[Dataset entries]
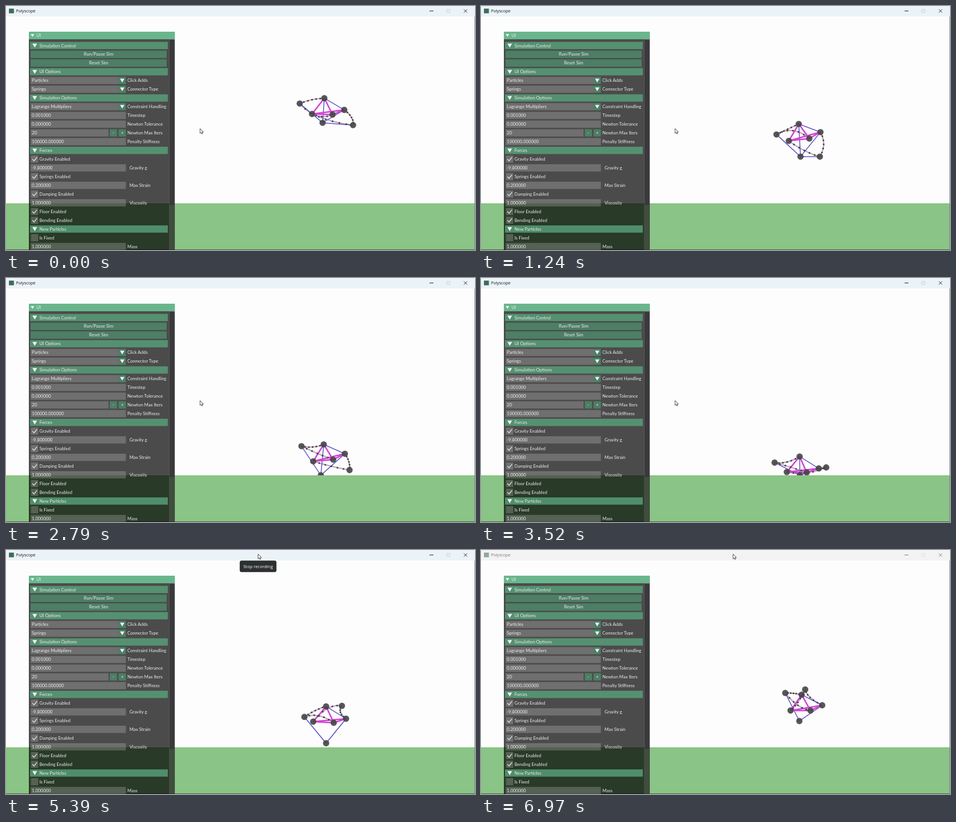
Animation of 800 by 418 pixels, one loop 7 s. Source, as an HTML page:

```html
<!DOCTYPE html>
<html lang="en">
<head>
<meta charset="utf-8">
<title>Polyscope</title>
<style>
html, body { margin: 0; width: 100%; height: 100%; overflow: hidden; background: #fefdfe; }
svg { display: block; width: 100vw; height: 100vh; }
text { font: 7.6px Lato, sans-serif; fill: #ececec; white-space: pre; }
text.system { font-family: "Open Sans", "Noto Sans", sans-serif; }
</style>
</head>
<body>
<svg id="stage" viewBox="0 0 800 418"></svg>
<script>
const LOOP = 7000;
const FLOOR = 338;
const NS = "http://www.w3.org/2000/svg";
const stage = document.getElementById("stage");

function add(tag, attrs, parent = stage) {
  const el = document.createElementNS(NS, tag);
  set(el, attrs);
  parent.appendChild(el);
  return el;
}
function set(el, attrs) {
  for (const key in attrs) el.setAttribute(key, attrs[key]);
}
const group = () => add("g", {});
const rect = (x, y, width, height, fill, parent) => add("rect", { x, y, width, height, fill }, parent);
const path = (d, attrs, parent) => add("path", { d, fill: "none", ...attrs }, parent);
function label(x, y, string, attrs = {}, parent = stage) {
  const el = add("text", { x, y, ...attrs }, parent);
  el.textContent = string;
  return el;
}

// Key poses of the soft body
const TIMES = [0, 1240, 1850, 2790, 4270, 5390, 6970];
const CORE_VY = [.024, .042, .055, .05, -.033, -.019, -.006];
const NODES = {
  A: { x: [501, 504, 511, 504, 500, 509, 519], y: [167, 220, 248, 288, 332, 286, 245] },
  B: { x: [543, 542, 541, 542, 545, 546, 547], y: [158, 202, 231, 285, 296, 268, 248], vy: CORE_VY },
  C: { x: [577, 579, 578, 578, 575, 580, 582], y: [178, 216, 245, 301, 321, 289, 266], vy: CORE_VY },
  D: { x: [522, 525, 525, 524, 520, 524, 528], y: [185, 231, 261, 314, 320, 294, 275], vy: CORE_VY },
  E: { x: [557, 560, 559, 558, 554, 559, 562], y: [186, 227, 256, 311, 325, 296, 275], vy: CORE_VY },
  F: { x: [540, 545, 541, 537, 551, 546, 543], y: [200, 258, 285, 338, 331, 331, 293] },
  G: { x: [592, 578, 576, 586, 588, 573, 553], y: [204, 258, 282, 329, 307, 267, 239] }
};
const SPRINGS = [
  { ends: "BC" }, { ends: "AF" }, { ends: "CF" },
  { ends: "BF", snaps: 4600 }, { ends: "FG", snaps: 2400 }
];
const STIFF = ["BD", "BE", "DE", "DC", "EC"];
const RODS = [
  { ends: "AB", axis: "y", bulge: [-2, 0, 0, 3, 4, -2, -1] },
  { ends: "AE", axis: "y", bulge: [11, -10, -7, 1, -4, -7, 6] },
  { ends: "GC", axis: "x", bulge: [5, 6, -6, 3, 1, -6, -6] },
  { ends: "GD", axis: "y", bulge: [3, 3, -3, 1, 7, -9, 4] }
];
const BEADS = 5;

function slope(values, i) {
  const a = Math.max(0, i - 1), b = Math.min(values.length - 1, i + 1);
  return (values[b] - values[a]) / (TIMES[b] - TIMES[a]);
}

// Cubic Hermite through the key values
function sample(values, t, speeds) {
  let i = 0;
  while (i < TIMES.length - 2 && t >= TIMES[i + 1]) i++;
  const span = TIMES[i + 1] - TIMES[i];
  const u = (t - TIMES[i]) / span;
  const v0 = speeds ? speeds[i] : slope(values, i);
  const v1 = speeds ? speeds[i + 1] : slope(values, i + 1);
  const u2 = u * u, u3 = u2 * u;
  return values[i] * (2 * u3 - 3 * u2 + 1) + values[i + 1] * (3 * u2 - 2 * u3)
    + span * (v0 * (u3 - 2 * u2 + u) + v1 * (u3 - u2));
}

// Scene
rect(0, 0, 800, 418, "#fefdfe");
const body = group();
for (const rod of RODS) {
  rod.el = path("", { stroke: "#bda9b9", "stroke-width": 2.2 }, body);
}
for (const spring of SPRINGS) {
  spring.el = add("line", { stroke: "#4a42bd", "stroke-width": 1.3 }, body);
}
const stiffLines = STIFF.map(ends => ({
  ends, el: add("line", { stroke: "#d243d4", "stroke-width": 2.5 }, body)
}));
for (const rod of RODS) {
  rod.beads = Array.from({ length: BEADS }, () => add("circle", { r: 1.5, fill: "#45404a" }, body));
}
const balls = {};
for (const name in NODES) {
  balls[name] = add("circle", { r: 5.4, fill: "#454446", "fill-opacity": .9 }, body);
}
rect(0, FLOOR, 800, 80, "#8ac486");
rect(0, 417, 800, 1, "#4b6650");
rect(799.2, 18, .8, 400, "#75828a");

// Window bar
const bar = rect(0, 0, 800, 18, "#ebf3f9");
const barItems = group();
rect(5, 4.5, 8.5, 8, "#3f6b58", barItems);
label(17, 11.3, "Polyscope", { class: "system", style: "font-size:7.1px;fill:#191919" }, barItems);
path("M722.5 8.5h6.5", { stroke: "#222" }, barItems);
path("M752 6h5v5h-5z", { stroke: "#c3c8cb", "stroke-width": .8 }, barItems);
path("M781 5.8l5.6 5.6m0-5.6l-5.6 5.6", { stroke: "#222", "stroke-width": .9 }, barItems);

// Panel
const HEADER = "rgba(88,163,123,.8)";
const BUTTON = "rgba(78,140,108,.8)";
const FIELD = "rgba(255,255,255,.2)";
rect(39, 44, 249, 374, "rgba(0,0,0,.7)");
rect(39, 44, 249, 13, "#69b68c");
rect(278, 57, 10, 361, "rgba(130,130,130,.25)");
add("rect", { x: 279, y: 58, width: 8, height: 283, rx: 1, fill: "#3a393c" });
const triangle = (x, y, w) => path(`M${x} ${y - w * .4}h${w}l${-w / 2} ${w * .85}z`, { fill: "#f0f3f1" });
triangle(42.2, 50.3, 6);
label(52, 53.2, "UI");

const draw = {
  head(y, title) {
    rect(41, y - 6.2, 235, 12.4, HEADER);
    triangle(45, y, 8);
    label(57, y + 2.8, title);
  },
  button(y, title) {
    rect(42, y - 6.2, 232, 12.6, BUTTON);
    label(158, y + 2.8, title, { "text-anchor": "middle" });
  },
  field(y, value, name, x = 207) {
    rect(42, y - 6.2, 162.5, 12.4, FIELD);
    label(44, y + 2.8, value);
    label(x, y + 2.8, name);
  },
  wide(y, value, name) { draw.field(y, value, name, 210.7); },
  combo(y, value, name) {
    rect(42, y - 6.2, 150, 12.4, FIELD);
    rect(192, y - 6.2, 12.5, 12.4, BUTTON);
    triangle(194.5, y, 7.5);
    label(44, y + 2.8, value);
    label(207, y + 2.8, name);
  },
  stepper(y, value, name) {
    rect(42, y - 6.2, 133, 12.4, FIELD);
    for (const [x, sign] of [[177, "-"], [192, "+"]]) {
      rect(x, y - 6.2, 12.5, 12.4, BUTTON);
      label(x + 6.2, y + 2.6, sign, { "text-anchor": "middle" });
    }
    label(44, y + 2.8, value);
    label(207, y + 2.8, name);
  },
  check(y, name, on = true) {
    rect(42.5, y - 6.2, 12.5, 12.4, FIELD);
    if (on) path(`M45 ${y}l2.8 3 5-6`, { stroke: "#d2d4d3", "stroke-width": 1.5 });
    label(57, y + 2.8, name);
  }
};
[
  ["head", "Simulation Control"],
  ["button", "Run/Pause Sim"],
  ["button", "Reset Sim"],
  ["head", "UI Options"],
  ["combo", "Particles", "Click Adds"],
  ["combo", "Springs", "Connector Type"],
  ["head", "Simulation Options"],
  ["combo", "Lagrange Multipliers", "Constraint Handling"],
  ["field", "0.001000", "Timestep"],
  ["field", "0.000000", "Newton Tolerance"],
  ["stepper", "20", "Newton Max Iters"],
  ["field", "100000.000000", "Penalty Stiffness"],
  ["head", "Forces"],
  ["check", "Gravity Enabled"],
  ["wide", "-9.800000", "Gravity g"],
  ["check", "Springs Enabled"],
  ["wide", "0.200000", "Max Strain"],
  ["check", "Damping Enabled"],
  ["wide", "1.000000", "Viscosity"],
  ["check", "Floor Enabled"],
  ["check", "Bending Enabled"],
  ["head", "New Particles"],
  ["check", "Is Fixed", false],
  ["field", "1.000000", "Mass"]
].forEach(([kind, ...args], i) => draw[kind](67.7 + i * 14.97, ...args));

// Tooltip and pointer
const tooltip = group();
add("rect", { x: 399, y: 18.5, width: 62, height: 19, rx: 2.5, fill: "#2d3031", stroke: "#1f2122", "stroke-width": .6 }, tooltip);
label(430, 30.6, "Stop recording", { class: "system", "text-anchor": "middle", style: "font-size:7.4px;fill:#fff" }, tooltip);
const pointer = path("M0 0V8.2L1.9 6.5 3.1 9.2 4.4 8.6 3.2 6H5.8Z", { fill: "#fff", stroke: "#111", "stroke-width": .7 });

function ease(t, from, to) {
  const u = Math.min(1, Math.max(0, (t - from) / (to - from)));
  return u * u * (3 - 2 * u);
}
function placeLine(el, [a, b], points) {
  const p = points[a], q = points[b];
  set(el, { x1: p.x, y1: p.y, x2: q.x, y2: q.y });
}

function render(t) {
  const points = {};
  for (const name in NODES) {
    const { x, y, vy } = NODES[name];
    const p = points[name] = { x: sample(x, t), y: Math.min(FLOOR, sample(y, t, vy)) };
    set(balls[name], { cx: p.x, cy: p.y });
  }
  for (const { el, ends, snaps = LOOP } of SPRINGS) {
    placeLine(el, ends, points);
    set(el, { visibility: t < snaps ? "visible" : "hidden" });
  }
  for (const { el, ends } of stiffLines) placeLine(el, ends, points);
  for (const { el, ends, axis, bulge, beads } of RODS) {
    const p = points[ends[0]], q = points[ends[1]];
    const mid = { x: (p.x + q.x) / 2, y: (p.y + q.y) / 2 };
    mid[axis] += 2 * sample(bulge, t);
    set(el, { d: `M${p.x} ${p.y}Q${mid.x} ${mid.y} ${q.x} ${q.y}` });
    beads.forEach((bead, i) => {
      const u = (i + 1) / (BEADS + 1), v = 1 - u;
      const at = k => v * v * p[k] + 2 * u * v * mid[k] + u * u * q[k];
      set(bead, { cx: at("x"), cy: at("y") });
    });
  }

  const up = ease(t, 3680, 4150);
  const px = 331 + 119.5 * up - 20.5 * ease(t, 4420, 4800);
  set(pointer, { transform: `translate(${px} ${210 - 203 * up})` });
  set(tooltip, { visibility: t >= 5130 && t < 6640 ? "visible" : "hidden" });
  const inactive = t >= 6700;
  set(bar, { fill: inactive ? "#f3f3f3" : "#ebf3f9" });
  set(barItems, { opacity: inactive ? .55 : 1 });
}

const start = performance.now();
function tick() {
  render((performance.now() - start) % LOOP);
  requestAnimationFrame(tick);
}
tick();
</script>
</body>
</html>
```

---

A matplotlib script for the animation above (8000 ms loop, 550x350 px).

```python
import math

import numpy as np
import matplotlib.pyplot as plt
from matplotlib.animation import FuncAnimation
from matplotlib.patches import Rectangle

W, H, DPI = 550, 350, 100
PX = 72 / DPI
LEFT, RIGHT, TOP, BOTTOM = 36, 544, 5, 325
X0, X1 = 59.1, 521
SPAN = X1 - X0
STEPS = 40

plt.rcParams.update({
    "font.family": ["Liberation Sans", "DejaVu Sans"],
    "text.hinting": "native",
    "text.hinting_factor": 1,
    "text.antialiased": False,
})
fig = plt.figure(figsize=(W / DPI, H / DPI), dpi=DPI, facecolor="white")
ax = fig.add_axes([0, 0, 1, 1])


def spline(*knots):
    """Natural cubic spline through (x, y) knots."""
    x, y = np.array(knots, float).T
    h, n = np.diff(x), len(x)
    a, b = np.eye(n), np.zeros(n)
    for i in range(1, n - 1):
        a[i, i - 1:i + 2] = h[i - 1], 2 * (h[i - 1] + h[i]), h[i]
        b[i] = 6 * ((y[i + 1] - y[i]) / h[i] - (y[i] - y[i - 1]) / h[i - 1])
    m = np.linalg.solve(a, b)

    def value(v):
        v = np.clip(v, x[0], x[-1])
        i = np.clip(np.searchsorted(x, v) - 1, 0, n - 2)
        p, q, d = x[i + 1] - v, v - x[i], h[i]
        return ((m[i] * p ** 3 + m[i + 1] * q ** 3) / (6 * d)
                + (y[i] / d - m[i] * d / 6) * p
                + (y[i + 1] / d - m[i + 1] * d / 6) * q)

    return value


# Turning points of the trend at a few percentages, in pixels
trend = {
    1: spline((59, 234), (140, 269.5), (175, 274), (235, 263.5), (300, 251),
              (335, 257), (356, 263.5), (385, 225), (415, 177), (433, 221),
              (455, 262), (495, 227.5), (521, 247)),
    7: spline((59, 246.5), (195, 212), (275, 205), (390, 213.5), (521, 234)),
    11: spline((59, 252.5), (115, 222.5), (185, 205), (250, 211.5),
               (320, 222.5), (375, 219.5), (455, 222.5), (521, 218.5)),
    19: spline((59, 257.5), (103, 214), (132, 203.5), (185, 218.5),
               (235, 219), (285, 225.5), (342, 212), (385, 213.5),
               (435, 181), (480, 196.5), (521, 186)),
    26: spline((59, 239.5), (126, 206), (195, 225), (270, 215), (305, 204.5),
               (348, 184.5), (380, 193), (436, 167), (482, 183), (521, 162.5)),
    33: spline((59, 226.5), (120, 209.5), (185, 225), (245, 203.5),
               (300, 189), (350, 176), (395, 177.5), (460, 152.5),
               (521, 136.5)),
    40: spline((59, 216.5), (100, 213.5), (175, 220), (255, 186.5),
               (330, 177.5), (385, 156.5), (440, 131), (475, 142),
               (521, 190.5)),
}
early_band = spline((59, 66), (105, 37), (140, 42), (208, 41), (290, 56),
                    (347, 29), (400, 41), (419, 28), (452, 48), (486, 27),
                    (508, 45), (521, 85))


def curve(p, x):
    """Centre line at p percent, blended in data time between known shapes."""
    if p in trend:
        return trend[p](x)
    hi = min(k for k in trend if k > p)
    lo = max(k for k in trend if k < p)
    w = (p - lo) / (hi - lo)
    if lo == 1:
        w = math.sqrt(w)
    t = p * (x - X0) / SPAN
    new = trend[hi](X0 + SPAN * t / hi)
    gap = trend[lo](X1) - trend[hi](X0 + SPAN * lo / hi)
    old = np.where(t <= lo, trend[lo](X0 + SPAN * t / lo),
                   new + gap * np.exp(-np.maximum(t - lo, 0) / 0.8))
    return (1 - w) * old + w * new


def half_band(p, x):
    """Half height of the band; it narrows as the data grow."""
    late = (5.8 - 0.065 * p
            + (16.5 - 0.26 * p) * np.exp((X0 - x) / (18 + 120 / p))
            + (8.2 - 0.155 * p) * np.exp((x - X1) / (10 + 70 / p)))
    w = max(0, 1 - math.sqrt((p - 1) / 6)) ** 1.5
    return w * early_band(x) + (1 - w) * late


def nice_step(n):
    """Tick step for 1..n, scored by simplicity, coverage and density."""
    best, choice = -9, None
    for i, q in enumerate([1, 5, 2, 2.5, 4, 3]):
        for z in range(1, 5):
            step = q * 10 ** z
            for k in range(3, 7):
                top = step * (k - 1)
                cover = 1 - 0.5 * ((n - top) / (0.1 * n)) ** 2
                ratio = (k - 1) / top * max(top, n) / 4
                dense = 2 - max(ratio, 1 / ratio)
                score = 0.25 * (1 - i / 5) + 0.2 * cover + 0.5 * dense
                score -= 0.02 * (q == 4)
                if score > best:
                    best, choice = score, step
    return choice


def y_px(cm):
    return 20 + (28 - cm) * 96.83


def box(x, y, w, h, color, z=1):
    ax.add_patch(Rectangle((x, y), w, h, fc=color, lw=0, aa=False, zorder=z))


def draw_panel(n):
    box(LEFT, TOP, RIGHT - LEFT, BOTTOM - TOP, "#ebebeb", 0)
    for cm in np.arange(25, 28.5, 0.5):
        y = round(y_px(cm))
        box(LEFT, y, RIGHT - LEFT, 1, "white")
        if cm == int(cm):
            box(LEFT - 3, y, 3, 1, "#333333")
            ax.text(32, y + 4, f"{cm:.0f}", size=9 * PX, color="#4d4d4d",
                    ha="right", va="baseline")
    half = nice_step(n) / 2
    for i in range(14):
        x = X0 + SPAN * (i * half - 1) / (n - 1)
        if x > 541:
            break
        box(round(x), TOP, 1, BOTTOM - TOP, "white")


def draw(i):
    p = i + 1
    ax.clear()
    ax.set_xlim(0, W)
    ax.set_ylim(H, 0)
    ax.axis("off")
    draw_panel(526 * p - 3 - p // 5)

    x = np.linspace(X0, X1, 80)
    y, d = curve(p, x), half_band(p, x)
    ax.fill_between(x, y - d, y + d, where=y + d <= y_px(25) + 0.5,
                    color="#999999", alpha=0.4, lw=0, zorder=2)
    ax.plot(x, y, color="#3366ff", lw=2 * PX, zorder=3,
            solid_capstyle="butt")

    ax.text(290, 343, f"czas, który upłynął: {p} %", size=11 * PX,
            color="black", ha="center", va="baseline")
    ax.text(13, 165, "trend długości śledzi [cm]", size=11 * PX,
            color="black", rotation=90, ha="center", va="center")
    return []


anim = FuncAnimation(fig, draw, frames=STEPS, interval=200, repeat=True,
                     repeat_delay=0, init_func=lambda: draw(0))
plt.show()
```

What needs to be done
Using the entries above, state how many lines contain the string "values"; the number is all that is needed.

Solution
8